There are other vulnerable children whom we care for who manage to breeze through their GCSEs and move on successfully. Things have been more difficult for Lily. She agreed to meet teachers in the cafe of a local supermarket to complete her controlled assessments. All the time, she kept an eye on the door for fear of her father walking in; I’m not sure we can use that as an extenuating circumstance for the examinations board.
In the run-up to exams I asked her mother if there was anything else I could do to support Lily. There wasn’t. She keeps thanking me for the extra work her teachers have emailed home, and for the visits from Lily’s head of year to make sure everything is all right.
Lily’s mum is very like a lot of the women in our community. She is fiercely private and does not accept help easily. She believes that she is doing the best for Lily by keeping her past a secret because this gives her normality. But it doesn’t, because Lily spent years suffering in silence. This doesn’t help her healing.
We have supported all the referrals to child and adolescent mental health services (Camhs), though Lily doesn’t like any of the people she meets and feels patronised. She doesn’t like to think of herself as having a mental health problem; she would rather “sort” things herself.
We provided access to our in-house counsellor, but when Lily’s attendance dropped, we had to offer her place to someone else – we couldn’t waste the money on an unfilled chair when so many other children also need it.
We are all rooting so hard for Lily. Her teachers adore her, are bending over backwards for her, but are worried that if she now doesn’t perform in the GCSEs it will reflect on them, regardless of what I say. That’s how high-stakes it can feel, even if the head is saying don’t worry, the teachers do worry.
There is nothing I can do for Lily besides encourage her to come in to school, take her exams and see if they can help her on to the next stage. We agreed that one of the teachers would drop Lily home after late revision sessions, just to ease her nerves. We have to get her here for all the papers. So far, it’s going OK.
I was reflecting on Lily’s predicament not long ago with a colleague from another school; he asked me why I hadn’t talked her mother into home-educating her so that Lily wouldn’t show up in the all-important attendance and results data. This is abhorrent: to some school leaders, vulnerable children are just something that get in the way of “good data”.
With more and more children struggling with their mental health and with less and less money to provide support for them, I can see an awful lot more children like Lily being home-educated or being sent to unsuitable alternative provision.
Some schools do not want these children. They are not interested in the underlying causes of their poor behaviour whether it is trauma, mental health or learning needs.

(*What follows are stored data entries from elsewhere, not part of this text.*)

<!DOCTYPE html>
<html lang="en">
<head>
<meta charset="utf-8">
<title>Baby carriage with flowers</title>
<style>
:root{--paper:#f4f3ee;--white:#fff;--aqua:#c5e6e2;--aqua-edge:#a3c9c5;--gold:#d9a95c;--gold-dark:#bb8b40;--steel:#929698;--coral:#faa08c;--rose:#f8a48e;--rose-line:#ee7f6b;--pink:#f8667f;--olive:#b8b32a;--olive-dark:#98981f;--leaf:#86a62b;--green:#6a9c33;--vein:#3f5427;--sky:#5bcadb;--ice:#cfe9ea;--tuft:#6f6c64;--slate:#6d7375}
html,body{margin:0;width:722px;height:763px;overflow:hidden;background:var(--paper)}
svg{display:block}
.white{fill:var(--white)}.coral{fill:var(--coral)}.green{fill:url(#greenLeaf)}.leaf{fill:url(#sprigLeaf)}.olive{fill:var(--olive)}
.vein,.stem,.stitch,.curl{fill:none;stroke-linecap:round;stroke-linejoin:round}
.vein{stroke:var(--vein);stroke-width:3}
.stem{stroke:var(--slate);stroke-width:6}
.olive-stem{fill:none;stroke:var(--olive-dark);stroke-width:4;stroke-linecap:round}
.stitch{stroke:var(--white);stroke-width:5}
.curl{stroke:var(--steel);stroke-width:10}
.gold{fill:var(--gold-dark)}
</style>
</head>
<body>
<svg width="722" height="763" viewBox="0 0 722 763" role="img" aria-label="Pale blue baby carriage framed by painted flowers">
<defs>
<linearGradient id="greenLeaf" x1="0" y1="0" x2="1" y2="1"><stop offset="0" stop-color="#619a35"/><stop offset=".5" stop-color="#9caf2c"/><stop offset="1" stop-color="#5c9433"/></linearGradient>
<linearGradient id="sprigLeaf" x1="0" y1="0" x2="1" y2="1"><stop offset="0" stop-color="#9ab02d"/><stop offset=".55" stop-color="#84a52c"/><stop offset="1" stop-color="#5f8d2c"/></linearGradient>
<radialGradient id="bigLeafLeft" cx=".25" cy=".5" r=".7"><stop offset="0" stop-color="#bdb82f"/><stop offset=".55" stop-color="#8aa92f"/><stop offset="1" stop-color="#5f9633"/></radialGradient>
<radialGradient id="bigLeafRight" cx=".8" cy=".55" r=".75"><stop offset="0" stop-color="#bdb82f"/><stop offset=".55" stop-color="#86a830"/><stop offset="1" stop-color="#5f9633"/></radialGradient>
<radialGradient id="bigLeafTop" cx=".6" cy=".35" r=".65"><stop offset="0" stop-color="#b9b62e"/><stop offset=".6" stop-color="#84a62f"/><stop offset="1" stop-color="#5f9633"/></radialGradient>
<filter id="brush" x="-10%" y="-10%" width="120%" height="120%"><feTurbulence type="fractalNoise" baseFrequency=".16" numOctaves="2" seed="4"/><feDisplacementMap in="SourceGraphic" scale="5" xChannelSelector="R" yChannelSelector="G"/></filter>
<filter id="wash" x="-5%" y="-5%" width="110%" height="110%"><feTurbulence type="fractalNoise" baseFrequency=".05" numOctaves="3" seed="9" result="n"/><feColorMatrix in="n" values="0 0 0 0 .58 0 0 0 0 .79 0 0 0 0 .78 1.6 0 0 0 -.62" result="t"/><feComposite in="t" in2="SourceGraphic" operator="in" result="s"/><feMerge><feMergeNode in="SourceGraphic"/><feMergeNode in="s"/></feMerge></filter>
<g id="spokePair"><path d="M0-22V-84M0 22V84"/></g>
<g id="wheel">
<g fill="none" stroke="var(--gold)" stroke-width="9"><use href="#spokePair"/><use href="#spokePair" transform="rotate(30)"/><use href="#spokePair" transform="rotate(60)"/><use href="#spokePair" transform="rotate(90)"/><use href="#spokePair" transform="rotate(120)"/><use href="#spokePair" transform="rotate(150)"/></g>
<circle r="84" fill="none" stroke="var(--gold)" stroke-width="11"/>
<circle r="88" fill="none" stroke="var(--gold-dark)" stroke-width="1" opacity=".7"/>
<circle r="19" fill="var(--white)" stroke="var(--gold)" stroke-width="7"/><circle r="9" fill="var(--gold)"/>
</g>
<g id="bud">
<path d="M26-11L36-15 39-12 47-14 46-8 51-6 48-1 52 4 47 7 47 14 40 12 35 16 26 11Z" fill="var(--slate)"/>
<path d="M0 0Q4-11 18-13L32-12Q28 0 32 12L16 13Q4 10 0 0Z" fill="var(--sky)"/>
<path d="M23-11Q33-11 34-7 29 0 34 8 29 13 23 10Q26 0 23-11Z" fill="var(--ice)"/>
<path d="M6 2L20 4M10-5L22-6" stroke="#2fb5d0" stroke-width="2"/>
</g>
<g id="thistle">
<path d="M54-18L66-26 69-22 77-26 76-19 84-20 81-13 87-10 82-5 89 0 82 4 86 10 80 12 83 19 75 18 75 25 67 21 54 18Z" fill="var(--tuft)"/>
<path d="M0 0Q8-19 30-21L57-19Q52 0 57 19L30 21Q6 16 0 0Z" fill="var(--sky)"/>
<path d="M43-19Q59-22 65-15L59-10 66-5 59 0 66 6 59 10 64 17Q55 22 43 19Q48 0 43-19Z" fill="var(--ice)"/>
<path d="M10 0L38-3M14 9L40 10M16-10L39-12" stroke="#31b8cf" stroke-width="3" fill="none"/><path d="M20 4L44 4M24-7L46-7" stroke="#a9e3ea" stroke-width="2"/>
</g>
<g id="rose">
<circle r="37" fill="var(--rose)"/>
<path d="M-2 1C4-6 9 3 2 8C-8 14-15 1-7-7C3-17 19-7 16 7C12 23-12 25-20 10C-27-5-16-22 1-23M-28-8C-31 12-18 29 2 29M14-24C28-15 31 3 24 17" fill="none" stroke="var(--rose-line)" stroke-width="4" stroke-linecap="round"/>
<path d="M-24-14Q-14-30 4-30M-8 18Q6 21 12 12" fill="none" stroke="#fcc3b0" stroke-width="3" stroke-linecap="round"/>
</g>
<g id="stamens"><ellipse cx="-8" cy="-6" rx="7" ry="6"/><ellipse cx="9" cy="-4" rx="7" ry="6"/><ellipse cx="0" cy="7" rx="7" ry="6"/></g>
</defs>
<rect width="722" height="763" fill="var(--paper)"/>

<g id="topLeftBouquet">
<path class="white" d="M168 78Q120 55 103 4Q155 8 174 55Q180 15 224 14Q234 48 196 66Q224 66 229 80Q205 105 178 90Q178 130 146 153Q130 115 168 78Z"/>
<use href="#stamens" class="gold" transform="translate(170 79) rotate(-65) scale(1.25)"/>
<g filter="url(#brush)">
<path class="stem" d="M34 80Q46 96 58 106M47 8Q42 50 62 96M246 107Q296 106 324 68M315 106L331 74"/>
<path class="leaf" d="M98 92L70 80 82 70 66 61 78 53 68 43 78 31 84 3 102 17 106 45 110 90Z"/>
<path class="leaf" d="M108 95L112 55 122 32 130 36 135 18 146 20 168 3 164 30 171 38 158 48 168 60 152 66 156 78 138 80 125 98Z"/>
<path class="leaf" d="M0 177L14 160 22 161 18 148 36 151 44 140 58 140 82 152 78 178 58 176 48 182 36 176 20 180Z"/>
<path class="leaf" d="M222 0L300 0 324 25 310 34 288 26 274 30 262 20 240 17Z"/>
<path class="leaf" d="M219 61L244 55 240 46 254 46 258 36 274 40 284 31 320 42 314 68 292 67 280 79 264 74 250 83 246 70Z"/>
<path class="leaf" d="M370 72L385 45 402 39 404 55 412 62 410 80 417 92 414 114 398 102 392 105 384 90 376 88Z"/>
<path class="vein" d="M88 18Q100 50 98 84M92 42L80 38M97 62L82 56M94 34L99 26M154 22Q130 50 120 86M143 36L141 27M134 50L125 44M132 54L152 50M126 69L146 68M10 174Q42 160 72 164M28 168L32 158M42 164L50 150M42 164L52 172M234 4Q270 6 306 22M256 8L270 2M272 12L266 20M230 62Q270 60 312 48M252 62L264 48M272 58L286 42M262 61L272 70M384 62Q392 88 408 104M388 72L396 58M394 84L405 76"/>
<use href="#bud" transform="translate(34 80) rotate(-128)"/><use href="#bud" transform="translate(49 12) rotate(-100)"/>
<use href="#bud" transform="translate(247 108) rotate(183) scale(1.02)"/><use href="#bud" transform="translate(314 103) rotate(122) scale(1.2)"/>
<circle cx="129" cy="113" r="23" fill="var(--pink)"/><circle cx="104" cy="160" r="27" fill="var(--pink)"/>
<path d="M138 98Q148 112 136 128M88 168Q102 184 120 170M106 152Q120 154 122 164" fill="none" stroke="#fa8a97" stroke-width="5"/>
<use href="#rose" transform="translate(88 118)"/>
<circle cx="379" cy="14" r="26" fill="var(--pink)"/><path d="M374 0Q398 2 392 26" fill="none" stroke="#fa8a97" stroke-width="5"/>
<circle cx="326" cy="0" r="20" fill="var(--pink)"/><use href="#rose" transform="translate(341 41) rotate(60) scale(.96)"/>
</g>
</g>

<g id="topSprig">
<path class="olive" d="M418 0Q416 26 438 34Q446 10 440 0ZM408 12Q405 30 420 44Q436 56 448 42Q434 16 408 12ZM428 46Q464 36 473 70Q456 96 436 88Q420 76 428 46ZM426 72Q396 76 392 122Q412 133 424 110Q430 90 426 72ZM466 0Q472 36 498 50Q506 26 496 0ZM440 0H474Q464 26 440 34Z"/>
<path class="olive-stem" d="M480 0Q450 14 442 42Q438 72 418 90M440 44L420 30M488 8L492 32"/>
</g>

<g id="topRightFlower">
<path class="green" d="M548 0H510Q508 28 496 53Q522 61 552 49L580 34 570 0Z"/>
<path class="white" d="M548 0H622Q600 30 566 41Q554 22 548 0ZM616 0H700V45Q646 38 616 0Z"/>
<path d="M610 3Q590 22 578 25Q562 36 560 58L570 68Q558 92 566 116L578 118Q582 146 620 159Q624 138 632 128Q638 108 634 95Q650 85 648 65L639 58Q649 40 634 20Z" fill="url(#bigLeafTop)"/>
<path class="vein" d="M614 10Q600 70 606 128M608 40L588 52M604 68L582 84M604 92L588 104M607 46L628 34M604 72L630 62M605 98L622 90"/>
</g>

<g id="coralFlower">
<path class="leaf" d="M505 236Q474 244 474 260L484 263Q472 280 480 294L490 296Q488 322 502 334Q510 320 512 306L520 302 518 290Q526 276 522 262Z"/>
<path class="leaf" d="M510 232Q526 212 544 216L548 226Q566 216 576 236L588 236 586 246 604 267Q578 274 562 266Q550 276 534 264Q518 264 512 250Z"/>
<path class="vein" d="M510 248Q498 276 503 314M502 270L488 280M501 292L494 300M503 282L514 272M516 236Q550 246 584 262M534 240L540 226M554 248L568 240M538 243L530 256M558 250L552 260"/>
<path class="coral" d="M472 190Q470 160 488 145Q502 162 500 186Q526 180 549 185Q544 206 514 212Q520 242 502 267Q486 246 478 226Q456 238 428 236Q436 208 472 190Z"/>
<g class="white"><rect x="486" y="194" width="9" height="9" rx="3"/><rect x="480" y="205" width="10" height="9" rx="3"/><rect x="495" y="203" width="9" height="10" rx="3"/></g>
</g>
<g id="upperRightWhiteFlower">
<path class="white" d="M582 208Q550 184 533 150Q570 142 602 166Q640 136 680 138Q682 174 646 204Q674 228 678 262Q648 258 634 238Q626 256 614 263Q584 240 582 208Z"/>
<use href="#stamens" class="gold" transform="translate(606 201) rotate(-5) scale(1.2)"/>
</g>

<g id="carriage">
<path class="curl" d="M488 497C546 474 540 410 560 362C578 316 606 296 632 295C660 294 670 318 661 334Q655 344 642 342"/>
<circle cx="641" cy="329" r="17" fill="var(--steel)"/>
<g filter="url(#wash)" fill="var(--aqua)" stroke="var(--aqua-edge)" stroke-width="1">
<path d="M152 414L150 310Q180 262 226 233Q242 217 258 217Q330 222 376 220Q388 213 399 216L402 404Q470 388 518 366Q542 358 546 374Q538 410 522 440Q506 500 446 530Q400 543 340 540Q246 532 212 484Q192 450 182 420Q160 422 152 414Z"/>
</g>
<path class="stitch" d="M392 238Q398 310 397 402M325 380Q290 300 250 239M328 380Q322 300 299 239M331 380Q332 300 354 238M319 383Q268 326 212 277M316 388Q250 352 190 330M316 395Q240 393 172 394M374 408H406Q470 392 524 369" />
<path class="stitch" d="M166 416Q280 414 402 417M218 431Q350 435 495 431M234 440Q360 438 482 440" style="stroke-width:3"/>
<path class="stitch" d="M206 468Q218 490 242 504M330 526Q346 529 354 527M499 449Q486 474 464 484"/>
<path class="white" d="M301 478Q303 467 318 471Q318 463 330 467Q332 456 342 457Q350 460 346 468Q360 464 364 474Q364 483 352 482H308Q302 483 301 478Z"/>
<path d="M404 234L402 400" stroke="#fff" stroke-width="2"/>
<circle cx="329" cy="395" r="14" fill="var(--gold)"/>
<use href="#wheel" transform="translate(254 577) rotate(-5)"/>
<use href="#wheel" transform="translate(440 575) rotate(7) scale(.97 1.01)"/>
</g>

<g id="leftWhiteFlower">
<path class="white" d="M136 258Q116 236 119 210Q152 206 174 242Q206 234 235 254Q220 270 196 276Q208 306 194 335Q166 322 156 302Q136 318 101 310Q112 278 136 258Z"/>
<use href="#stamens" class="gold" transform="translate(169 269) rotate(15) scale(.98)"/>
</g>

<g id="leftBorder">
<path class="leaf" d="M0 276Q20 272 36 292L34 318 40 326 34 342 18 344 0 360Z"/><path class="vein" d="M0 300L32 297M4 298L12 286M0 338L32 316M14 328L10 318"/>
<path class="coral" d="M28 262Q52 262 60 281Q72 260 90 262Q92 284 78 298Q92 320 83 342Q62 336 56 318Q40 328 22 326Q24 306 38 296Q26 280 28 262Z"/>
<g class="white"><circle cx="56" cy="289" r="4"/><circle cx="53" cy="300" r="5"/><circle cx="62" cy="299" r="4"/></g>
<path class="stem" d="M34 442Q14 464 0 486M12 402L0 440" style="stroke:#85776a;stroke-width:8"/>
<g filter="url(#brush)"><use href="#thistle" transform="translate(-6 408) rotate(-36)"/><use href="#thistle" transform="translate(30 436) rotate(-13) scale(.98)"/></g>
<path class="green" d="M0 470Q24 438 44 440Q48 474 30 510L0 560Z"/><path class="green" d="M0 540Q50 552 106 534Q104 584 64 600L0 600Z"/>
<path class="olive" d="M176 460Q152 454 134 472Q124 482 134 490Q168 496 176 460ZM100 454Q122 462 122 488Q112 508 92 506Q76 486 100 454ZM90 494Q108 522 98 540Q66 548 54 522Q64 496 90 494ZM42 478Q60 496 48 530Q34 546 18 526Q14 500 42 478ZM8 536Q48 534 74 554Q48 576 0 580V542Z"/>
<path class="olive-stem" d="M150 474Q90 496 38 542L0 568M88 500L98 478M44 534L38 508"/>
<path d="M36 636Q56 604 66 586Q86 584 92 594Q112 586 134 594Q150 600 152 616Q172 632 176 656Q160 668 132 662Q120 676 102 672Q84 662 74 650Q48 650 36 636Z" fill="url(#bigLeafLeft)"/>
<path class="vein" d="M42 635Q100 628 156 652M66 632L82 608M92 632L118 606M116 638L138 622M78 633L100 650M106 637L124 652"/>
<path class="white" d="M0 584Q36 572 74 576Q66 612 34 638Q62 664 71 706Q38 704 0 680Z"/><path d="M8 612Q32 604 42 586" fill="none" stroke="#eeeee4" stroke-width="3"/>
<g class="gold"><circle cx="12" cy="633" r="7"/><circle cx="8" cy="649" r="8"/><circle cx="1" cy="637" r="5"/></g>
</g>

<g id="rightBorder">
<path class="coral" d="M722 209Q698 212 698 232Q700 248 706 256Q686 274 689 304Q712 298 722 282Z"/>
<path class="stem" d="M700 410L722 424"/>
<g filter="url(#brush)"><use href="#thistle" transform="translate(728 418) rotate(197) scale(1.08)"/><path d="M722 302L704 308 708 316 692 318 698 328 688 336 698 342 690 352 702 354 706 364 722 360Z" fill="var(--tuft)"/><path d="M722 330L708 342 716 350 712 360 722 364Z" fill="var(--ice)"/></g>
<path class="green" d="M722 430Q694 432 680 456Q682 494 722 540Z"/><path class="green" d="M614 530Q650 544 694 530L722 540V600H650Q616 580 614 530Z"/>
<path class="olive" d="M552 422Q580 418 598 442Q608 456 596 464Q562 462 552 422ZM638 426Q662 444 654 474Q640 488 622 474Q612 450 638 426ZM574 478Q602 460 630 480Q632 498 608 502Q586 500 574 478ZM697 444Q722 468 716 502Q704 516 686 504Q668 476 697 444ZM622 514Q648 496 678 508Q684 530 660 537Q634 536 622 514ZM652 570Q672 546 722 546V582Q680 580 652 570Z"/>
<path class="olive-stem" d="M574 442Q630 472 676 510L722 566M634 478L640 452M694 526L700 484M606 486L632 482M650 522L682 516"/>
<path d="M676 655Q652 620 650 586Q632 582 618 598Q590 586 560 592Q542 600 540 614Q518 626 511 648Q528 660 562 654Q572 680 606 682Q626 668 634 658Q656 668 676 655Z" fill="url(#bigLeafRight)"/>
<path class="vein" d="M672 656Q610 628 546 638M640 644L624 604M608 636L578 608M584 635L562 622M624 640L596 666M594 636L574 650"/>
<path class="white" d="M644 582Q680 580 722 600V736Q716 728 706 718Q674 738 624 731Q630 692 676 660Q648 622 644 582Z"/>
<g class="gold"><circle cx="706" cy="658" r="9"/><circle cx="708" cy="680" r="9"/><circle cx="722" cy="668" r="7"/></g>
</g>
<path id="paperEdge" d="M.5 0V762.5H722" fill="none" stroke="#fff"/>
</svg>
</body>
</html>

These children are expensive – staff time, patience, agency involvement, less academic progress and often lower attendance.
There has to be a way to support schools in keeping such children, and turning them into “good data”, because there seem to be fewer school leaders who actually act on their moral purpose.
Some details have been changed to protect identities
In the UK, Samaritans can be contacted on 116 123. In the US, the National Suicide Prevention Hotline is 1-800-273-8255. In Australia, the crisis support service Lifeline is on 13 11 14. Hotlines in other countries can be found here